Only the number is needed: how many lines of the records include "white"?
==== MATERIAL FOR THE TASK
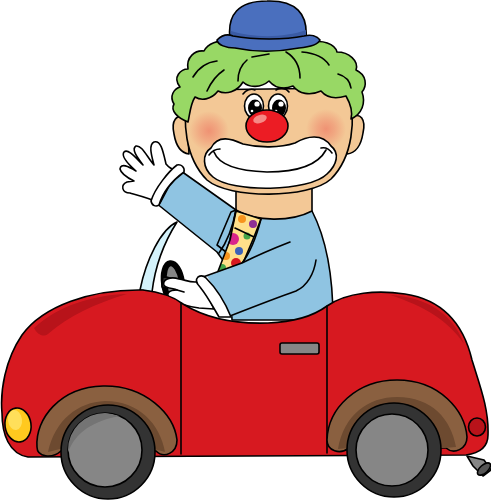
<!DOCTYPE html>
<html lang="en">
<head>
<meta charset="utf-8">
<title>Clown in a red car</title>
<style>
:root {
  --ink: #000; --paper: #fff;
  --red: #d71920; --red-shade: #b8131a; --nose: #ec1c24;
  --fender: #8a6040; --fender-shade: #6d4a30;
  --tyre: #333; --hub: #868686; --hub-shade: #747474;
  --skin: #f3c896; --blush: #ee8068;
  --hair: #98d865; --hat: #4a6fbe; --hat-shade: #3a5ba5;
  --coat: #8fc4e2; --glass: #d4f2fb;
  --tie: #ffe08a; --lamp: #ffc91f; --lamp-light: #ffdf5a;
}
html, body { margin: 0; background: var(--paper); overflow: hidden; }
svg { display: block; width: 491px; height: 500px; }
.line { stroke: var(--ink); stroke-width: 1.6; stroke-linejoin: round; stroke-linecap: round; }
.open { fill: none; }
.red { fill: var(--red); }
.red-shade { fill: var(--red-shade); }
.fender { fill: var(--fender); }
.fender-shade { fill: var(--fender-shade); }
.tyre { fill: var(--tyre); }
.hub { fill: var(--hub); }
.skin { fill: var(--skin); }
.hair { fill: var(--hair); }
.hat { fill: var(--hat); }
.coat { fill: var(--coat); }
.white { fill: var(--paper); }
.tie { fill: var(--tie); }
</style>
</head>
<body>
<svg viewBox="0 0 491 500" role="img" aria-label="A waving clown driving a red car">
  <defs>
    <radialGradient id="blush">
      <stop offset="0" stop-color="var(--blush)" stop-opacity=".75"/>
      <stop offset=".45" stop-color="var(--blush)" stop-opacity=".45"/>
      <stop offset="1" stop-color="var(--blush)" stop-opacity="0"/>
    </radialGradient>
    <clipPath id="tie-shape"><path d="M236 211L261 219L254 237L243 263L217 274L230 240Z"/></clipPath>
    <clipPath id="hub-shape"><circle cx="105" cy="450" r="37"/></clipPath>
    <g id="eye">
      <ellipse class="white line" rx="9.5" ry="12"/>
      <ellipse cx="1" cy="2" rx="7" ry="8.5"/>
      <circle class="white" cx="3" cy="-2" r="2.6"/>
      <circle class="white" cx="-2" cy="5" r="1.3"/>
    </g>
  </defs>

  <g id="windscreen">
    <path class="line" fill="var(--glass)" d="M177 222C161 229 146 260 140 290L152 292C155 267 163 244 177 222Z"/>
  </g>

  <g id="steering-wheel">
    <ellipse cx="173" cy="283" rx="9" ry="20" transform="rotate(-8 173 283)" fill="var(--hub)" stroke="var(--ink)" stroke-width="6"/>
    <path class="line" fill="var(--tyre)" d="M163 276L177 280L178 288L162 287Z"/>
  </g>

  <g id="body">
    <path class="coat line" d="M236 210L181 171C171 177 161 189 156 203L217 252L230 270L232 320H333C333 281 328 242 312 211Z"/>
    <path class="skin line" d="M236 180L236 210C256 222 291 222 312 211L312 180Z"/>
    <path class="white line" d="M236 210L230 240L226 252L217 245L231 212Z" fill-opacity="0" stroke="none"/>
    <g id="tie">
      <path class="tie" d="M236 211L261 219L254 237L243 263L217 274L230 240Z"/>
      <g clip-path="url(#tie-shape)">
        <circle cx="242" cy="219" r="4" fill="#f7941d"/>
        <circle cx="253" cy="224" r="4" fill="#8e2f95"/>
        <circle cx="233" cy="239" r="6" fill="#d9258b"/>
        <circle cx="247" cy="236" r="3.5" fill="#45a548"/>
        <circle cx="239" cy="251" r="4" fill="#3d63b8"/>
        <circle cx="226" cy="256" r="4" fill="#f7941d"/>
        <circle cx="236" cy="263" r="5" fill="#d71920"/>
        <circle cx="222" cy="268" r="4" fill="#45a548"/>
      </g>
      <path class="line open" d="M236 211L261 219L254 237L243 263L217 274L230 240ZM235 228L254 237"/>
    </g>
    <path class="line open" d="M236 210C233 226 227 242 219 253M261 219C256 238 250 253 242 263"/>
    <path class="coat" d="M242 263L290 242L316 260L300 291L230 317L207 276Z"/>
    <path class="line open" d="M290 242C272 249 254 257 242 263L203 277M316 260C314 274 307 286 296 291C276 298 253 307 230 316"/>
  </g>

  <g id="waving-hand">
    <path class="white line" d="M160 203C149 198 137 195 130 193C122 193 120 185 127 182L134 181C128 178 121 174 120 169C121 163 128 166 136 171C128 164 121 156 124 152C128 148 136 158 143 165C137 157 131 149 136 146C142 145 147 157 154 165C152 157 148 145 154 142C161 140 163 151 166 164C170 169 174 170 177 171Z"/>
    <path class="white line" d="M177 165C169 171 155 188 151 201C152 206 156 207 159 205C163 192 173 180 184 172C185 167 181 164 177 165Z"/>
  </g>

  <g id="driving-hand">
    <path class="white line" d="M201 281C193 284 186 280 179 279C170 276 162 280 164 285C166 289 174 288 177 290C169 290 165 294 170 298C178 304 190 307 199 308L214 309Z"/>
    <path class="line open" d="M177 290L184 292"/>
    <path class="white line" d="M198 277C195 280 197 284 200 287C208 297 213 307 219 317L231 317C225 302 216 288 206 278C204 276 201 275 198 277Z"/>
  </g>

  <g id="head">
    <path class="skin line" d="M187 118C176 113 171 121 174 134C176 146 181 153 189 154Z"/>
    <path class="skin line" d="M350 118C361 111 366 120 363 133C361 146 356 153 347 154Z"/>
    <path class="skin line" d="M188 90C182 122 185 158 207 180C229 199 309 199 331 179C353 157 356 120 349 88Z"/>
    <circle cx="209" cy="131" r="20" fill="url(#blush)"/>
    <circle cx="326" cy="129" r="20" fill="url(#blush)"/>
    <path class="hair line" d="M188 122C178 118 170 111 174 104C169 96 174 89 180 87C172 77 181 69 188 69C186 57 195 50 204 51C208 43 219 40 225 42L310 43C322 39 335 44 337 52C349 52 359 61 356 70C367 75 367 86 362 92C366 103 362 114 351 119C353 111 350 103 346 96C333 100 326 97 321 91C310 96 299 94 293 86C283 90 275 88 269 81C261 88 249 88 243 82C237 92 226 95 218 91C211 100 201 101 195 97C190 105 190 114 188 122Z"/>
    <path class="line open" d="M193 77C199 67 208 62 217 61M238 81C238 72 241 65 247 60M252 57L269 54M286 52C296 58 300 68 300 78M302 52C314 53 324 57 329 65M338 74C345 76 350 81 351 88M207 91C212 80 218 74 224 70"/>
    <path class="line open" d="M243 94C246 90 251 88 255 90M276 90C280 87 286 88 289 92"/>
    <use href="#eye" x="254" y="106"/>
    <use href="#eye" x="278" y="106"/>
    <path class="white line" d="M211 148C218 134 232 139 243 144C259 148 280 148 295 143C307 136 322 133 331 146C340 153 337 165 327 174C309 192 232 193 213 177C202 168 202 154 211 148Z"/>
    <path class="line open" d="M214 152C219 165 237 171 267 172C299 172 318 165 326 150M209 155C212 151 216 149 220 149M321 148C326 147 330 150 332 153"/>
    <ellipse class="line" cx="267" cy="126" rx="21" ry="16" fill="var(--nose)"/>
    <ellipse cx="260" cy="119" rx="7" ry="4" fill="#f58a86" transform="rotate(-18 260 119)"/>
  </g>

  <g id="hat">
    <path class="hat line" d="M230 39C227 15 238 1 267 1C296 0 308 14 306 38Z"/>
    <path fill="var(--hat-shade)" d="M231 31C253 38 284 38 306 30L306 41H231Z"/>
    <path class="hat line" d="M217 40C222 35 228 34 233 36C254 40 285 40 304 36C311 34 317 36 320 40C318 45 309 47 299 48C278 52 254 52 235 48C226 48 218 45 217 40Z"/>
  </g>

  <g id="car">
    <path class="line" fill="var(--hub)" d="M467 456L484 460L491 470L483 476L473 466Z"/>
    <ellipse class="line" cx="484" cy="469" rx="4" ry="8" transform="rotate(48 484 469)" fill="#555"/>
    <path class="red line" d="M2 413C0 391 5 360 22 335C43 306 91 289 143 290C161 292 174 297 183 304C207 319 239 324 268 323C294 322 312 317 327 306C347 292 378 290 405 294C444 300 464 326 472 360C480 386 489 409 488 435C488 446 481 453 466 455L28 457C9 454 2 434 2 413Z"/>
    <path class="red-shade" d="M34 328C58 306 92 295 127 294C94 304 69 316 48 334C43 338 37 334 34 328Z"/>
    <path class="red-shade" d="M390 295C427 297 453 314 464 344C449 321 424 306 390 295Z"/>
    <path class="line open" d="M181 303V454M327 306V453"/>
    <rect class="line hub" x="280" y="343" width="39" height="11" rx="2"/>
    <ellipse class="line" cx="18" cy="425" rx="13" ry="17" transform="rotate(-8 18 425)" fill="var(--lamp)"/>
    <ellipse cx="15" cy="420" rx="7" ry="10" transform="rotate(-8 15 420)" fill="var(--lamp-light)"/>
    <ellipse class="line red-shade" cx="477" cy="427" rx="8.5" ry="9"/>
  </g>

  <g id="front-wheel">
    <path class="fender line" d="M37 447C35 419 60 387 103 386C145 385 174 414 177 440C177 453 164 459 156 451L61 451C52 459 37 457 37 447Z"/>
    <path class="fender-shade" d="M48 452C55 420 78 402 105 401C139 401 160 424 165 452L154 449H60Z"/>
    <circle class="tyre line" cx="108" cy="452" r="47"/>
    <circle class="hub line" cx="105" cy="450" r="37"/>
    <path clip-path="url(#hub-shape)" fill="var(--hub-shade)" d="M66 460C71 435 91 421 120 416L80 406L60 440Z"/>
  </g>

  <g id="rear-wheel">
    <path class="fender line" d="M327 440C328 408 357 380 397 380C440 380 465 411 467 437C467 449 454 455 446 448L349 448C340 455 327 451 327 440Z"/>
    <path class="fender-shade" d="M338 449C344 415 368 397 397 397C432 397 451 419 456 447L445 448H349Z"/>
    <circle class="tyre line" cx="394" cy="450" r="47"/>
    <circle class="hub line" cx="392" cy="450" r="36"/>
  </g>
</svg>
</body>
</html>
========
EXERCISE SOLUTION
10